_Plain-text document sources_
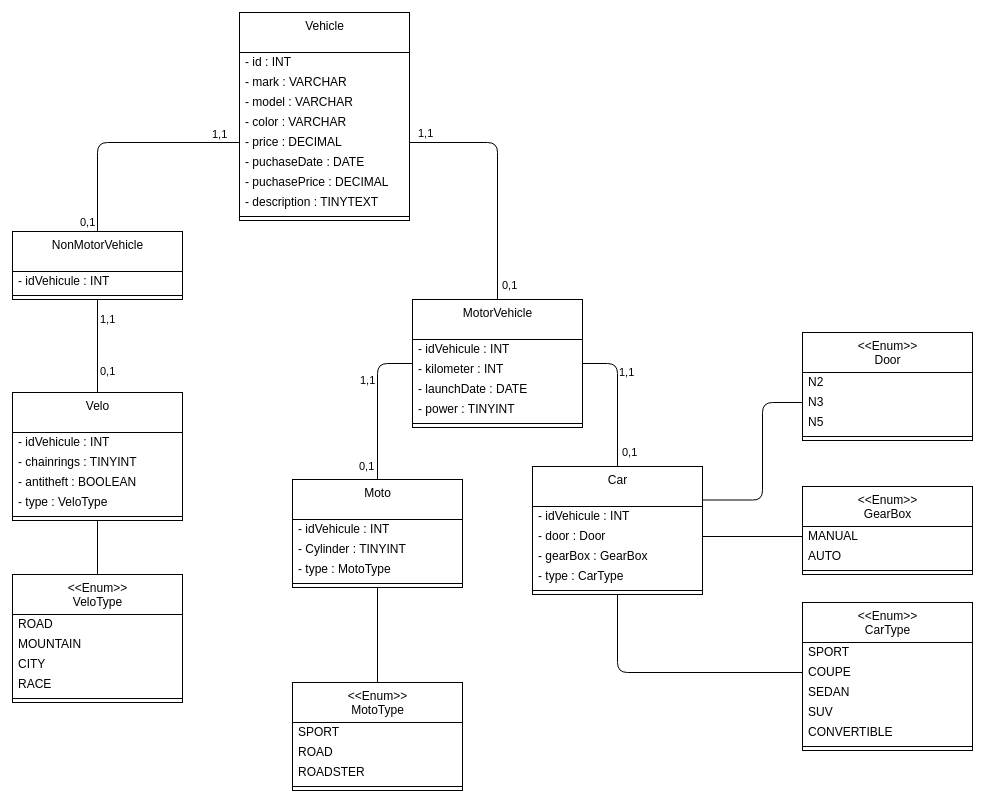
<!DOCTYPE html>
<html lang="en">
<head>
<meta charset="utf-8">
<title>Vehicle class diagram</title>
<style>
:root { --ink: #000; --paper: #fff; }
* { box-sizing: border-box; margin: 0; padding: 0; }
html, body { width: 985px; height: 803px; overflow: hidden; background: var(--paper); }
.diagram {
  position: relative; width: 985px; height: 803px;
  color: var(--ink);
  font: 12px/20px "Liberation Sans", Arial, Helvetica, sans-serif;
}
.connectors { position: absolute; left: 0; top: 0; fill: none; stroke: var(--ink); stroke-width: 1; }
.entity {
  position: absolute; left: var(--x); top: var(--y);
  width: 171px; border: 1px solid var(--ink); background: var(--paper);
}
.entity h2 {
  height: 40px; padding-top: 6px;
  border-bottom: 1px solid var(--ink);
  font-size: 12px; font-weight: 400; line-height: 14px; text-align: center;
}
.entity h2 span { display: block; }
.entity ul {
  list-style: none; margin-top: -1px; padding: 0 4px 4px 5px;
  border-bottom: 1px solid var(--ink); white-space: nowrap;
}
.entity li { height: 20px; }
.operations { height: 3px; }
.multiplicity { position: absolute; left: var(--x); top: var(--y); font-size: 11px; line-height: 14px; white-space: nowrap; }
</style>
</head>
<body>
<main class="diagram">
  <svg class="connectors" width="985" height="803" viewBox="0 0 985 803" aria-hidden="true">
    <path d="M239 142.5H107.500Q97.500 142.5 97.500 152.500V232"/>
    <path d="M410 142.500H487.500Q497.500 142.500 497.500 152.500V300"/>
    <path d="M97.500 299V393"/>
    <path d="M97.500 520V575"/>
    <path d="M413 363.500H387.500Q377.500 363.500 377.500 373.500V480"/>
    <path d="M582 363.500H607.500Q617.500 363.500 617.500 373.500V467"/>
    <path d="M377.500 587V683"/>
    <path d="M702 500H752.500Q762.500 500.500 762.500 490.500V412.500Q762.500 402.500 772.500 402.500H803"/>
    <path d="M702 536.500H803"/>
    <path d="M617.500 594V662.500Q617.500 672.500 627.500 672.500H803"/>
  </svg>

  <section class="entity" style="--x:239px;--y:12px">
    <h2>Vehicle</h2>
    <ul>
      <li>- id : INT</li>
      <li>- mark : VARCHAR</li>
      <li>- model : VARCHAR</li>
      <li>- color : VARCHAR</li>
      <li>- price : DECIMAL</li>
      <li>- puchaseDate : DATE</li>
      <li>- puchasePrice : DECIMAL</li>
      <li>- description : TINYTEXT</li>
    </ul>
    <div class="operations"></div>
  </section>

  <section class="entity" style="--x:12px;--y:231px">
    <h2>NonMotorVehicle</h2>
    <ul>
      <li>- idVehicule : INT</li>
    </ul>
    <div class="operations"></div>
  </section>

  <section class="entity" style="--x:412px;--y:299px">
    <h2>MotorVehicle</h2>
    <ul>
      <li>- idVehicule : INT</li>
      <li>- kilometer : INT</li>
      <li>- launchDate : DATE</li>
      <li>- power : TINYINT</li>
    </ul>
    <div class="operations"></div>
  </section>

  <section class="entity" style="--x:12px;--y:392px">
    <h2>Velo</h2>
    <ul>
      <li>- idVehicule : INT</li>
      <li>- chainrings : TINYINT</li>
      <li>- antitheft : BOOLEAN</li>
      <li>- type : VeloType</li>
    </ul>
    <div class="operations"></div>
  </section>

  <section class="entity" style="--x:292px;--y:479px">
    <h2>Moto</h2>
    <ul>
      <li>- idVehicule : INT</li>
      <li>- Cylinder : TINYINT</li>
      <li>- type : MotoType</li>
    </ul>
    <div class="operations"></div>
  </section>

  <section class="entity" style="--x:532px;--y:466px">
    <h2>Car</h2>
    <ul>
      <li>- idVehicule : INT</li>
      <li>- door : Door</li>
      <li>- gearBox : GearBox</li>
      <li>- type : CarType</li>
    </ul>
    <div class="operations"></div>
  </section>

  <section class="entity" style="--x:12px;--y:574px">
    <h2><span>&lt;&lt;Enum&gt;&gt;</span>VeloType</h2>
    <ul>
      <li>ROAD</li>
      <li>MOUNTAIN</li>
      <li>CITY</li>
      <li>RACE</li>
    </ul>
    <div class="operations"></div>
  </section>

  <section class="entity" style="--x:292px;--y:682px">
    <h2><span>&lt;&lt;Enum&gt;&gt;</span>MotoType</h2>
    <ul>
      <li>SPORT</li>
      <li>ROAD</li>
      <li>ROADSTER</li>
    </ul>
    <div class="operations"></div>
  </section>

  <section class="entity" style="--x:802px;--y:332px">
    <h2><span>&lt;&lt;Enum&gt;&gt;</span>Door</h2>
    <ul>
      <li>N2</li>
      <li>N3</li>
      <li>N5</li>
    </ul>
    <div class="operations"></div>
  </section>

  <section class="entity" style="--x:802px;--y:486px">
    <h2><span>&lt;&lt;Enum&gt;&gt;</span>GearBox</h2>
    <ul>
      <li>MANUAL</li>
      <li>AUTO</li>
    </ul>
    <div class="operations"></div>
  </section>

  <section class="entity" style="--x:802px;--y:602px">
    <h2><span>&lt;&lt;Enum&gt;&gt;</span>CarType</h2>
    <ul>
      <li>SPORT</li>
      <li>COUPE</li>
      <li>SEDAN</li>
      <li>SUV</li>
      <li>CONVERTIBLE</li>
    </ul>
    <div class="operations"></div>
  </section>

  <span class="multiplicity" style="--x:212px;--y:127px">1,1</span>
  <span class="multiplicity" style="--x:80px;--y:215px">0,1</span>
  <span class="multiplicity" style="--x:418px;--y:126px">1,1</span>
  <span class="multiplicity" style="--x:502px;--y:278px">0,1</span>
  <span class="multiplicity" style="--x:100px;--y:312px">1,1</span>
  <span class="multiplicity" style="--x:100px;--y:364px">0,1</span>
  <span class="multiplicity" style="--x:360px;--y:373px">1,1</span>
  <span class="multiplicity" style="--x:359px;--y:459px">0,1</span>
  <span class="multiplicity" style="--x:619px;--y:365px">1,1</span>
  <span class="multiplicity" style="--x:622px;--y:445px">0,1</span>
</main>
</body>
</html>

_What needs to be done_
Only exact lines belong in the answer: those from the beginning of the entries above through the line holding "border-box; margin: 0;", with no pictures.

_Exercise solution_
<!DOCTYPE html>
<html lang="en">
<head>
<meta charset="utf-8">
<title>Vehicle class diagram</title>
<style>
:root { --ink: #000; --paper: #fff; }
* { box-sizing: border-box; margin: 0; padding: 0; }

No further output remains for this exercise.